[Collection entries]
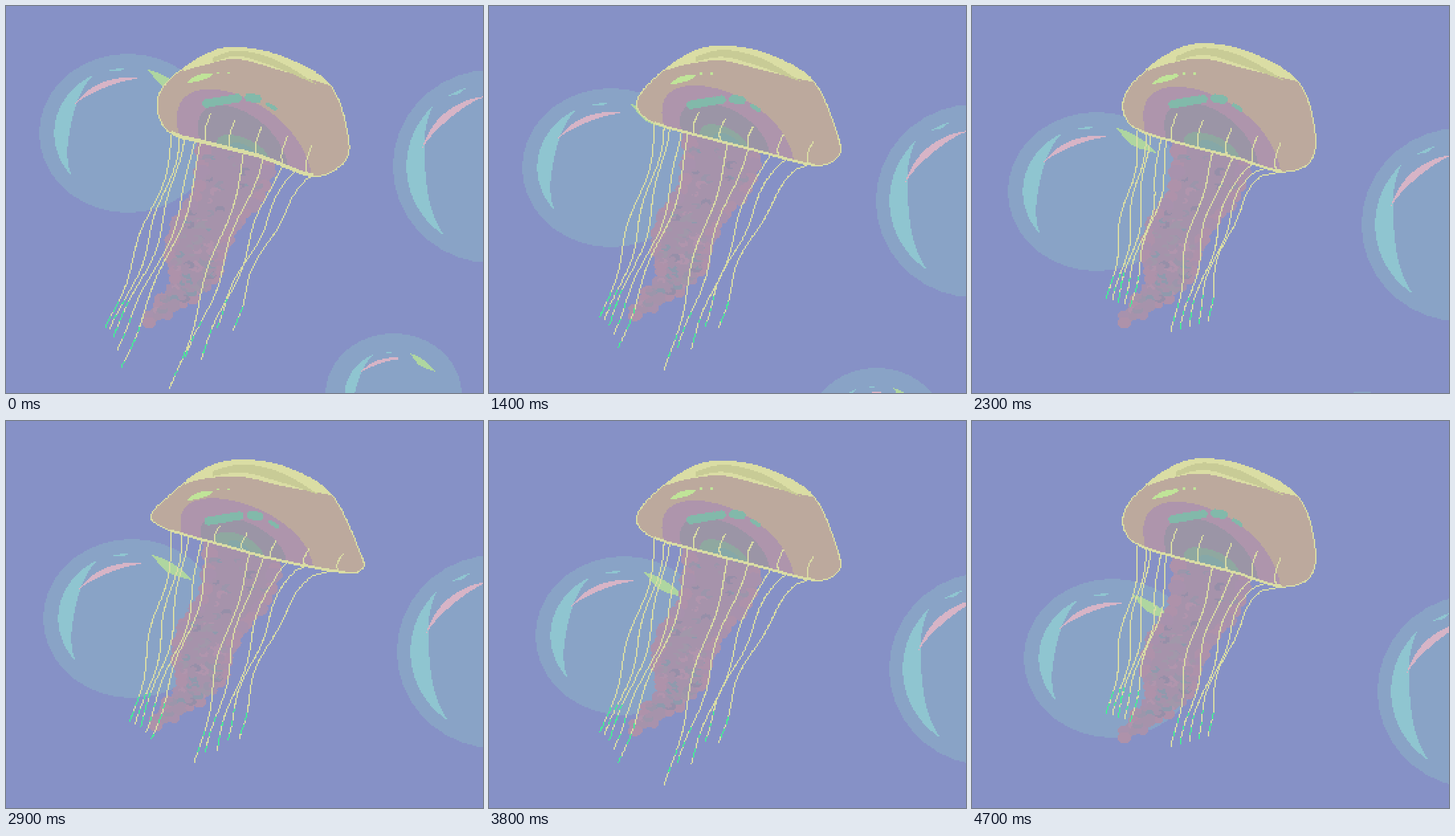
These frames come from a looping animation (720 by 584 pixels, 4.72 s). An HTML page with a canvas:

```html
<!DOCTYPE html>
<html lang="en">
<head>
<meta charset="utf-8">
<title>Jellyfish</title>
<style>
html, body { margin: 0; width: 100%; height: 100%; overflow: hidden; background: #8691c6; }
canvas { display: block; width: 100vw; height: 100vh; image-rendering: pixelated; }
</style>
</head>
<body>
<canvas width="360" height="292"></canvas>
<script>
const ctx = document.querySelector('canvas').getContext('2d');
const CELL = 2, LOOP = 4720, STEP = 100, STROKE = 12, SUB = 8;
const YELLOW = '#dadda4', TEAL = '#82b9aa', LIME = '#c0e498', CYAN = '#8fc5d0', PINK = '#d7b4c6', GREEN = '#afd6a0';
const { sin, cos, PI, min, max, floor, ceil, round, abs } = Math;

const points = s => s.split(' ').map(p => p.split(',').map(Number));
const mix = (a, b, f) => Array.isArray(a) ? a.map((v, i) => mix(v, b[i], f)) : a + (b - a) * f;
const range = (n, f) => Array.from({ length: n }, (_, i) => f(i));
const along = (path, t) => path[round(max(0, min(1, t)) * (path.length - 1))];

// Catmull-Rom curve, SUB samples per span
function smooth(pts, closed) {
  const n = pts.length, out = [];
  const at = i => closed ? pts[(i + n) % n] : pts[max(0, min(n - 1, i))];
  for (let i = 0; i < (closed ? n : n - 1); i++) {
    const [a, b, c, d] = [at(i - 1), at(i), at(i + 1), at(i + 2)];
    for (let k = 0; k < SUB; k++) {
      const t = k / SUB;
      out.push([0, 1].map(j => b[j] + t / 2 * (c[j] - a[j] +
        t * (2 * a[j] - 5 * b[j] + 4 * c[j] - d[j] + t * (3 * (b[j] - c[j]) + d[j] - a[j])))));
    }
  }
  if (!closed) out.push(pts[n - 1]);
  return out;
}

// Hard-edged scanline fill
function fill(pts, color) {
  ctx.fillStyle = color;
  const ys = pts.map(p => p[1] / CELL);
  const end = min(291, ceil(max(...ys)));
  for (let y = max(0, floor(min(...ys))); y <= end; y++) {
    const row = (y + .5) * CELL, xs = [];
    pts.forEach(([x, py], i) => {
      const [qx, qy] = pts[(i + 1) % pts.length];
      if (py <= row !== qy <= row) xs.push(round((x + (row - py) / (qy - py) * (qx - x)) / CELL));
    });
    xs.sort((a, b) => a - b);
    for (let i = 0; i + 1 < xs.length; i += 2) ctx.fillRect(xs[i], y, xs[i + 1] - xs[i], 1);
  }
}

function line(pts, colorAt, thick = 1) {
  for (let i = 0; i + 1 < pts.length; i++) {
    const [[x, y], [u, v]] = [pts[i], pts[i + 1]];
    const n = max(1, ceil(max(abs(u - x), abs(v - y)) / CELL));
    ctx.fillStyle = colorAt ? colorAt(i / pts.length, i) : YELLOW;
    for (let k = 0; k <= n; k++) {
      const [cx, cy] = mix([x, y], [u, v], k / n);
      ctx.fillRect(floor(cx / CELL), floor(cy / CELL) - thick + 1, 1, thick);
    }
  }
}

const oval = (x, y, rx, ry, color) =>
  fill(range(36, i => [x + rx * cos(i * PI / 18), y + ry * sin(i * PI / 18)]), color);

function bar(a, b, r, color) {
  for (let k = 0; k <= 8; k++) oval(...mix(a, b, k / 8), r, r, color);
}

// Bubbles: gleams are crescents given by two angles, a radius and a width
const gleams = [
  { from: 140, to: 242, r: .83, w: .18, color: CYAN },
  { from: 255, to: 268, r: .82, w: .03, color: CYAN },
  { from: 211, to: 281, r: .7, w: .07, color: PINK },
  { from: 285, to: 325, r: .83, w: .12, color: GREEN }
];
const bubbles = [
  { x: 184, y: 192, rx: 134, ry: 120, turn: 0, inset: 1 },
  { x: 734, y: 242, rx: 150, ry: 146, turn: -16, inset: 1.04 },
  { x: 585, y: 586, rx: 103, ry: 92, turn: 4, inset: .86 }
];
const driftTimes = [0, 7, 14, 23, 29, 38, 47];
const driftPath = points('0,0 2,16 0,52 4,88 6,106 20,132 28,166');

function driftAt(t) {
  const i = driftTimes.findLastIndex((k, j) => k <= t && j < driftTimes.length - 1);
  const f = (t - driftTimes[i]) / (driftTimes[i + 1] - driftTimes[i]);
  return mix(driftPath[i], driftPath[i + 1], f).map(v => round(v / CELL) * CELL);
}

function drawBubble({ x, y, rx, ry, turn, inset }, [dx, dy]) {
  oval(x + dx, y + dy, rx, ry, '#89a3c6');
  for (const { from, to, r, w, color } of gleams) {
    const edge = depth => range(25, i => {
      const a = (mix(from, to, i / 24) + turn) * PI / 180, q = (r - depth * sin(i * PI / 24)) * inset;
      return [x + dx + rx * q * cos(a), y + dy + ry * q * sin(a)];
    });
    fill([...edge(0), ...edge(w).reverse()], color);
  }
}

// The bell blends between three outlines, clockwise from the left end of the cap
const rest = points('240,118 300,74 348,63 418,77 490,120 517,200 508,238 462,257 388,230 310,210 250,193 229,158');
const wide = points('244,115 300,72 355,59 425,71 492,112 535,200 538,222 510,229 412,211 326,188 250,166 219,145');
const tall = points('240,122 290,68 350,46 420,57 497,102 519,165 514,230 475,236 408,227 314,202 250,175 226,157');

// One stroke: the bell opens, snaps tall and settles, while the threads gather
function poseAt(p) {
  const open = p < 7 ? sin(PI / 2 * p / 5) : 0;
  const lift = p < 7 ? 0 : 1 - (p - 7) / 6;
  const gather = 1 - (1 - p / 11) ** 2;
  const keys = rest.map((pt, i) => pt.map((v, j) => v + open * (wide[i][j] - v) + lift * (tall[i][j] - v)));
  const bell = smooth(keys, true);
  return { open, lift, gather, keys, bell, rim: bell.slice(7 * SUB, 10 * SUB + 1).reverse() };
}

let seed = 7;
const rand = () => (seed = seed * 16807 % 2147483647) / 2147483647;
const shades = ['#968fa8', '#9c96ab', '#b095ad', '#8f9aad', '#a198aa'];
const mottles = range(75, i => ({
  u: rand() * .92, v: .12 + rand() * .76, r: 4 + rand() * 6, tilt: rand() * 2 * PI, color: shades[i % 5]
}));
const spineKeys = points('350,205 338,280 302,330 286,375 281,418 216,478');

function drawArms({ open, gather }) {
  const spine = smooth(spineKeys.map(([x, y]) => [x + 14 * gather, y - 18 * open]));
  const at = (u, v) => {
    const [x, y] = along(spine, u);
    return [x + (2 * v - 1) * (56 * (1 - u ** 1.5) ** .5 + 2), y];
  };
  const base = '#a693ab';
  const edge = v => range(41, i => at(i / 40, v));
  fill([...edge(0), ...edge(1).reverse()], base);
  for (let i = 0; i <= 22; i++) {
    const u = i / 22, size = 12 - 4 * u + 2 * sin(i * 2.4);
    for (const v of [.06, .94]) oval(...at(u, v), size, size * .85, i % 3 ? '#ae92aa' : '#a892ad');
  }
  for (const { u, v, r, tilt, color } of mottles) {
    const [x, y] = at(u, v);
    oval(x, y, r, r * .7, color);
    oval(x + r * .5 * cos(tilt), y + r * .5 * sin(tilt), r * .7, r * .45, base);
  }
}

function drawBell({ open, lift, keys, bell, rim }) {
  const span = (a, b) => bell.slice(a * SUB, b * SUB + 1);
  const center = .55 - .1 * open, width = rim.at(-1)[0] - rim[0][0];

  function dome(half, height, color) {
    const from = center - half / width, to = center + half / width;
    const a = along(rim, from), b = along(rim, to);
    const arch = range(33, i => {
      const [x, y] = mix(a, b, (1 - cos(i * PI / 32)) / 2), s = abs(sin(i * PI / 32)) ** .8;
      return [x - .22 * height * s, y - height * s];
    });
    fill([...arch, ...range(12, i => along(rim, mix(to, from, i / 11)))], color);
  }

  fill(bell, '#bca99d');
  const drop = 17 + 8 * open + 15 * lift;
  const fold = [mix(keys[0], keys[1], .45), [keys[1][0], keys[1][1] + 15],
    [keys[2][0], keys[2][1] + drop], [keys[3][0] - 8, keys[3][1] + drop + 2], keys[4]];
  fill([...span(0, 4).slice(4), ...smooth(fold).reverse()], YELLOW);
  const band = f => smooth([1, 2, 3, 4].map(i => mix(keys[i], fold[i], f)).map(([x, y], i) => [x + 12 - 10 * i, y]));
  fill([...band(.25), ...band(.75).reverse()], '#c8cb96');

  dome(97, 97 - 22 * open - 8 * lift, '#ae95ac');
  dome(64, 73 - 24 * open, '#9b95a6');
  dome(37, 26 + 6 * lift, '#8fa8a0');
  dome(18, 15 + 8 * lift, '#86a8a8');
  line([...bell, bell[0]]);
  line(rim, null, round(3 - open - 2 * lift));

  const dy = 4 * max(open, lift), dx = 3 * open;
  bar([303 + dx, 147 + dy], [349 + dx, 139 + dy], 6.5, TEAL);
  bar([367 + dx, 138 + dy], [379 + dx, 140 + dy], 6.5, TEAL);
  bar([395 + dx, 148 + dy], [406 + dx, 155 + dy], 3, TEAL);
  fill(smooth(points('273,116 290,104 311,102 302,110').map(([x, y]) => [x, y + dy]), true), LIME);
  for (const x of [320, 336]) oval(x, 101 + dy / 2, 2.2, 2, LIME);

  for (let k = 0; k < 5; k++) {
    const [x, y] = along(rim, .28 + .17 * k), h = 44 - 17 * open - 6 * lift;
    line(smooth([[x + 7, y - h], [x - 1, y - h * .45], [x, y]]));
  }
}

function drawThread(root, tip, power, k) {
  const path = range(41, i => {
    const u = i / 40;
    return [mix(root[0], tip[0], u ** power) + 7 * sin(PI * u) * sin(9 * u + 1.3 * k), mix(root[1], tip[1], u)];
  });
  line(path, (f, i) => f > .8 && f < .96 && sin(i * 2 + k * 3) > .2 ? '#46ec96' : YELLOW);
}

function drawThreads({ open, gather, rim }) {
  for (let k = 0; k < 5; k++) {
    const left = mix([150 + 6 * k, 484 + 3.8 * k * k], [203 + 9 * k, 440 + 3 * k], gather);
    const right = mix([247 + 24 * k, 564 - 22 * k + 13 * (-1) ** k], [300 + 14 * k, 490 - 4 * k], gather);
    drawThread(along(rim, .01 + .065 * k), left, 1.35, k);
    drawThread(along(rim, .56 - .08 * open + .11 * k), right, 1.2 - .3 * gather - .13 * k, k + 5);
  }
}

function draw(frame) {
  ctx.fillStyle = '#8691c6';
  ctx.fillRect(0, 0, 360, 292);
  const drift = driftAt(frame);
  bubbles.forEach(b => drawBubble(b, drift));
  const pose = poseAt(frame % STROKE);
  drawArms(pose);
  drawBell(pose);
  drawThreads(pose);
}

let shown = -1;
const start = performance.now();
function tick() {
  const frame = floor((performance.now() - start) % LOOP / STEP);
  if (frame !== shown) draw(shown = frame);
  requestAnimationFrame(tick);
}
tick();
</script>
</body>
</html>
```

### YOUR TASK
Check each line of the data above for the word "height" and copy the ones where it is found.

### ANSWER AREA
html, body { margin: 0; width: 100%; height: 100%; overflow: hidden; background: #8691c6; }
canvas { display: block; width: 100vw; height: 100vh; image-rendering: pixelated; }
<canvas width="360" height="292"></canvas>
  function dome(half, height, color) {
      return [x - .22 * height * s, y - height * s];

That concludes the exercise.